● Data provided
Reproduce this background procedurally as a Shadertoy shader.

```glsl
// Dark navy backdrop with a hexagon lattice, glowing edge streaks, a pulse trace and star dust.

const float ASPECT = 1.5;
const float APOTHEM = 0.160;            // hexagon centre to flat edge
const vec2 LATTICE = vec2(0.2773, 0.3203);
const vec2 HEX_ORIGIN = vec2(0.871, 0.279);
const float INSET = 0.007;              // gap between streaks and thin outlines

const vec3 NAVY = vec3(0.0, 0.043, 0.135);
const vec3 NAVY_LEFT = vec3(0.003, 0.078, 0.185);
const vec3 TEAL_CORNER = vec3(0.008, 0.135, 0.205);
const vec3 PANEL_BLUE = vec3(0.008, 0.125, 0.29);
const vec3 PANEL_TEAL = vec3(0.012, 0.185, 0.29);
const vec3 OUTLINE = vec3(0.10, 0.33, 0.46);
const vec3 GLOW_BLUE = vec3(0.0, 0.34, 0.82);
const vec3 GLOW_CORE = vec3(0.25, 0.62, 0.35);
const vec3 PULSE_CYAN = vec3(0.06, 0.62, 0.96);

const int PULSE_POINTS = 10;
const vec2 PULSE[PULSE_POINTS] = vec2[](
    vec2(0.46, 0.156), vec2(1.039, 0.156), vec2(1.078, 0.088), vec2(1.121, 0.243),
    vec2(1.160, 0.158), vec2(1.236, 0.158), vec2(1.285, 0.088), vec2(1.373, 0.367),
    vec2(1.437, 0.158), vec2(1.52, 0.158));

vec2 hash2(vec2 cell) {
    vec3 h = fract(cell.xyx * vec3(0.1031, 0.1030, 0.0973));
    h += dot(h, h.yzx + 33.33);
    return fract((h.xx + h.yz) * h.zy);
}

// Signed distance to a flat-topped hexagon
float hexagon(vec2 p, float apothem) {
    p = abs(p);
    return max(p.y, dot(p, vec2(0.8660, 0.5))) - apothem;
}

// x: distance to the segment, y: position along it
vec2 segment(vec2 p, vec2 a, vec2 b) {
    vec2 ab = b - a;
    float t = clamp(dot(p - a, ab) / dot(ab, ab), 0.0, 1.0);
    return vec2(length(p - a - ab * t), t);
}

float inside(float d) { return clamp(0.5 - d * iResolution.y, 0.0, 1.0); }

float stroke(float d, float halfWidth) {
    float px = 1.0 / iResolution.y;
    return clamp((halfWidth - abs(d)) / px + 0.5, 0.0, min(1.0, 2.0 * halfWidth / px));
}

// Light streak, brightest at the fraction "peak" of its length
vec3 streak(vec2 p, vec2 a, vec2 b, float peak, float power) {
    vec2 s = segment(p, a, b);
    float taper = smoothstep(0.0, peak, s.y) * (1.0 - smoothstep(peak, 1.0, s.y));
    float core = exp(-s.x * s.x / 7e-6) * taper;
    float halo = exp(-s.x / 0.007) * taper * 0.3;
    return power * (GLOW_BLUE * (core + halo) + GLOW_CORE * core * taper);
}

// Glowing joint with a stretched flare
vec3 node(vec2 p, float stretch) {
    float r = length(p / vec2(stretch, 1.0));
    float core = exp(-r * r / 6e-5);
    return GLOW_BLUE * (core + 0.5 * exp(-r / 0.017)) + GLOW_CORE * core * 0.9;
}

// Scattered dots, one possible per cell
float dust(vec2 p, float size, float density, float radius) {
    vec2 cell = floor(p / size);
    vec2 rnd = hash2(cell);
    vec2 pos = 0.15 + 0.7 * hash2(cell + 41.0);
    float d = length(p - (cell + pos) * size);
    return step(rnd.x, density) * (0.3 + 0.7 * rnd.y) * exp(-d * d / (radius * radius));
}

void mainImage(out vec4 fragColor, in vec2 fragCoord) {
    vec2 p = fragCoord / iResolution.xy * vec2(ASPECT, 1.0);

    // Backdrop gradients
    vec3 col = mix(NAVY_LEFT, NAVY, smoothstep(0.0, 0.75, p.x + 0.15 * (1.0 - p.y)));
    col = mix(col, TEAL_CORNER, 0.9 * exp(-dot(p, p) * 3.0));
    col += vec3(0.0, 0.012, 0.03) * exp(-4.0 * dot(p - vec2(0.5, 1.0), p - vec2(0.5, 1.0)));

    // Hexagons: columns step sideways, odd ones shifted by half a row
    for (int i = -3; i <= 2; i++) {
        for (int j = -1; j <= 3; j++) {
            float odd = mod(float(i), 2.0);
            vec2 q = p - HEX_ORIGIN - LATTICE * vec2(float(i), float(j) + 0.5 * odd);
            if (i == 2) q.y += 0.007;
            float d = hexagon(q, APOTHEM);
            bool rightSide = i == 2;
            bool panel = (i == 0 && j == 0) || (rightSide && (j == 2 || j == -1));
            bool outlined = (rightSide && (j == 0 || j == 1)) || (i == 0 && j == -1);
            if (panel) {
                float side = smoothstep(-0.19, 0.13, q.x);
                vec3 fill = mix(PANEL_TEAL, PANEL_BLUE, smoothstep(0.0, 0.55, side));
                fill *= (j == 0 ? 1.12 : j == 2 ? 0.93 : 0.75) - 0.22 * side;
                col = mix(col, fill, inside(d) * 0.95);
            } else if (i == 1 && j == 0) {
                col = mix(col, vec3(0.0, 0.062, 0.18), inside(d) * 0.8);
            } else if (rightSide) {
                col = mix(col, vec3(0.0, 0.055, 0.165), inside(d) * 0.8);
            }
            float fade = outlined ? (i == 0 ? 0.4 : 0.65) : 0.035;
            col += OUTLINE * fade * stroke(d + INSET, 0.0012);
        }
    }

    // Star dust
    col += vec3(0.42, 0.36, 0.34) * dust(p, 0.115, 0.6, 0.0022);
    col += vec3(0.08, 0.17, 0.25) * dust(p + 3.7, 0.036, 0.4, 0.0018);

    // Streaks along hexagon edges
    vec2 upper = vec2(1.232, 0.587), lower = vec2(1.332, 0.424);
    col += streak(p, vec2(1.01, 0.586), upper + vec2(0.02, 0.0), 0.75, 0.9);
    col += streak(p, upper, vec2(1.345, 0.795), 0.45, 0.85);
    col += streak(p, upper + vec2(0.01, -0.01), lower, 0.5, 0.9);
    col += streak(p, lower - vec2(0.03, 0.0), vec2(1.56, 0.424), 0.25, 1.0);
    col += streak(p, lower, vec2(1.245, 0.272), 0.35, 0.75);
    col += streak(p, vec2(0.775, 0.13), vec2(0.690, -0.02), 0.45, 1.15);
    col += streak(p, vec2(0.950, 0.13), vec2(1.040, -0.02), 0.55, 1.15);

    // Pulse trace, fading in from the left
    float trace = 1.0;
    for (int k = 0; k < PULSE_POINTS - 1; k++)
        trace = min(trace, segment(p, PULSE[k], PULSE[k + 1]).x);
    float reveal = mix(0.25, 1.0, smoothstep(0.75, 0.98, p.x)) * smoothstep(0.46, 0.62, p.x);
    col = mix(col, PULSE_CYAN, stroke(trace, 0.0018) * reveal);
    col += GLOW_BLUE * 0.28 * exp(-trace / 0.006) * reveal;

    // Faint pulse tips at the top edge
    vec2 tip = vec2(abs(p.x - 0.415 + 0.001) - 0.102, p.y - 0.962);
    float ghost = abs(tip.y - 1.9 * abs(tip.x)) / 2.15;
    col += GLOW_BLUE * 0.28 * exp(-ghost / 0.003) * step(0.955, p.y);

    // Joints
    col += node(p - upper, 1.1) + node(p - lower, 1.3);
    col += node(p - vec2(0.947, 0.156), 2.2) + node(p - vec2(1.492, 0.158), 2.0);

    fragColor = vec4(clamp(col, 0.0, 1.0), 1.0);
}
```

● Your objective
Using the listing above, reproduce each line without omission.

● Answer space
Reproduce this background procedurally as a Shadertoy shader.

```glsl
// Dark navy backdrop with a hexagon lattice, glowing edge streaks, a pulse trace and star dust.

const float ASPECT = 1.5;
const float APOTHEM = 0.160;            // hexagon centre to flat edge
const vec2 LATTICE = vec2(0.2773, 0.3203);
const vec2 HEX_ORIGIN = vec2(0.871, 0.279);
const float INSET = 0.007;              // gap between streaks and thin outlines

const vec3 NAVY = vec3(0.0, 0.043, 0.135);
const vec3 NAVY_LEFT = vec3(0.003, 0.078, 0.185);
const vec3 TEAL_CORNER = vec3(0.008, 0.135, 0.205);
const vec3 PANEL_BLUE = vec3(0.008, 0.125, 0.29);
const vec3 PANEL_TEAL = vec3(0.012, 0.185, 0.29);
const vec3 OUTLINE = vec3(0.10, 0.33, 0.46);
const vec3 GLOW_BLUE = vec3(0.0, 0.34, 0.82);
const vec3 GLOW_CORE = vec3(0.25, 0.62, 0.35);
const vec3 PULSE_CYAN = vec3(0.06, 0.62, 0.96);

const int PULSE_POINTS = 10;
const vec2 PULSE[PULSE_POINTS] = vec2[](
    vec2(0.46, 0.156), vec2(1.039, 0.156), vec2(1.078, 0.088), vec2(1.121, 0.243),
    vec2(1.160, 0.158), vec2(1.236, 0.158), vec2(1.285, 0.088), vec2(1.373, 0.367),
    vec2(1.437, 0.158), vec2(1.52, 0.158));

vec2 hash2(vec2 cell) {
    vec3 h = fract(cell.xyx * vec3(0.1031, 0.1030, 0.0973));
    h += dot(h, h.yzx + 33.33);
    return fract((h.xx + h.yz) * h.zy);
}

// Signed distance to a flat-topped hexagon
float hexagon(vec2 p, float apothem) {
    p = abs(p);
    return max(p.y, dot(p, vec2(0.8660, 0.5))) - apothem;
}

// x: distance to the segment, y: position along it
vec2 segment(vec2 p, vec2 a, vec2 b) {
    vec2 ab = b - a;
    float t = clamp(dot(p - a, ab) / dot(ab, ab), 0.0, 1.0);
    return vec2(length(p - a - ab * t), t);
}

float inside(float d) { return clamp(0.5 - d * iResolution.y, 0.0, 1.0); }

float stroke(float d, float halfWidth) {
    float px = 1.0 / iResolution.y;
    return clamp((halfWidth - abs(d)) / px + 0.5, 0.0, min(1.0, 2.0 * halfWidth / px));
}

// Light streak, brightest at the fraction "peak" of its length
vec3 streak(vec2 p, vec2 a, vec2 b, float peak, float power) {
    vec2 s = segment(p, a, b);
    float taper = smoothstep(0.0, peak, s.y) * (1.0 - smoothstep(peak, 1.0, s.y));
    float core = exp(-s.x * s.x / 7e-6) * taper;
    float halo = exp(-s.x / 0.007) * taper * 0.3;
    return power * (GLOW_BLUE * (core + halo) + GLOW_CORE * core * taper);
}

// Glowing joint with a stretched flare
vec3 node(vec2 p, float stretch) {
    float r = length(p / vec2(stretch, 1.0));
    float core = exp(-r * r / 6e-5);
    return GLOW_BLUE * (core + 0.5 * exp(-r / 0.017)) + GLOW_CORE * core * 0.9;
}

// Scattered dots, one possible per cell
float dust(vec2 p, float size, float density, float radius) {
    vec2 cell = floor(p / size);
    vec2 rnd = hash2(cell);
    vec2 pos = 0.15 + 0.7 * hash2(cell + 41.0);
    float d = length(p - (cell + pos) * size);
    return step(rnd.x, density) * (0.3 + 0.7 * rnd.y) * exp(-d * d / (radius * radius));
}

void mainImage(out vec4 fragColor, in vec2 fragCoord) {
    vec2 p = fragCoord / iResolution.xy * vec2(ASPECT, 1.0);

    // Backdrop gradients
    vec3 col = mix(NAVY_LEFT, NAVY, smoothstep(0.0, 0.75, p.x + 0.15 * (1.0 - p.y)));
    col = mix(col, TEAL_CORNER, 0.9 * exp(-dot(p, p) * 3.0));
    col += vec3(0.0, 0.012, 0.03) * exp(-4.0 * dot(p - vec2(0.5, 1.0), p - vec2(0.5, 1.0)));

    // Hexagons: columns step sideways, odd ones shifted by half a row
    for (int i = -3; i <= 2; i++) {
        for (int j = -1; j <= 3; j++) {
            float odd = mod(float(i), 2.0);
            vec2 q = p - HEX_ORIGIN - LATTICE * vec2(float(i), float(j) + 0.5 * odd);
            if (i == 2) q.y += 0.007;
            float d = hexagon(q, APOTHEM);
            bool rightSide = i == 2;
            bool panel = (i == 0 && j == 0) || (rightSide && (j == 2 || j == -1));
            bool outlined = (rightSide && (j == 0 || j == 1)) || (i == 0 && j == -1);
            if (panel) {
                float side = smoothstep(-0.19, 0.13, q.x);
                vec3 fill = mix(PANEL_TEAL, PANEL_BLUE, smoothstep(0.0, 0.55, side));
                fill *= (j == 0 ? 1.12 : j == 2 ? 0.93 : 0.75) - 0.22 * side;
                col = mix(col, fill, inside(d) * 0.95);
            } else if (i == 1 && j == 0) {
                col = mix(col, vec3(0.0, 0.062, 0.18), inside(d) * 0.8);
            } else if (rightSide) {
                col = mix(col, vec3(0.0, 0.055, 0.165), inside(d) * 0.8);
            }
            float fade = outlined ? (i == 0 ? 0.4 : 0.65) : 0.035;
            col += OUTLINE * fade * stroke(d + INSET, 0.0012);
        }
    }

    // Star dust
    col += vec3(0.42, 0.36, 0.34) * dust(p, 0.115, 0.6, 0.0022);
    col += vec3(0.08, 0.17, 0.25) * dust(p + 3.7, 0.036, 0.4, 0.0018);

    // Streaks along hexagon edges
    vec2 upper = vec2(1.232, 0.587), lower = vec2(1.332, 0.424);
    col += streak(p, vec2(1.01, 0.586), upper + vec2(0.02, 0.0), 0.75, 0.9);
    col += streak(p, upper, vec2(1.345, 0.795), 0.45, 0.85);
    col += streak(p, upper + vec2(0.01, -0.01), lower, 0.5, 0.9);
    col += streak(p, lower - vec2(0.03, 0.0), vec2(1.56, 0.424), 0.25, 1.0);
    col += streak(p, lower, vec2(1.245, 0.272), 0.35, 0.75);
    col += streak(p, vec2(0.775, 0.13), vec2(0.690, -0.02), 0.45, 1.15);
    col += streak(p, vec2(0.950, 0.13), vec2(1.040, -0.02), 0.55, 1.15);

    // Pulse trace, fading in from the left
    float trace = 1.0;
    for (int k = 0; k < PULSE_POINTS - 1; k++)
        trace = min(trace, segment(p, PULSE[k], PULSE[k + 1]).x);
    float reveal = mix(0.25, 1.0, smoothstep(0.75, 0.98, p.x)) * smoothstep(0.46, 0.62, p.x);
    col = mix(col, PULSE_CYAN, stroke(trace, 0.0018) * reveal);
    col += GLOW_BLUE * 0.28 * exp(-trace / 0.006) * reveal;

    // Faint pulse tips at the top edge
    vec2 tip = vec2(abs(p.x - 0.415 + 0.001) - 0.102, p.y - 0.962);
    float ghost = abs(tip.y - 1.9 * abs(tip.x)) / 2.15;
    col += GLOW_BLUE * 0.28 * exp(-ghost / 0.003) * step(0.955, p.y);

    // Joints
    col += node(p - upper, 1.1) + node(p - lower, 1.3);
    col += node(p - vec2(0.947, 0.156), 2.2) + node(p - vec2(1.492, 0.158), 2.0);

    fragColor = vec4(clamp(col, 0.0, 1.0), 1.0);
}
```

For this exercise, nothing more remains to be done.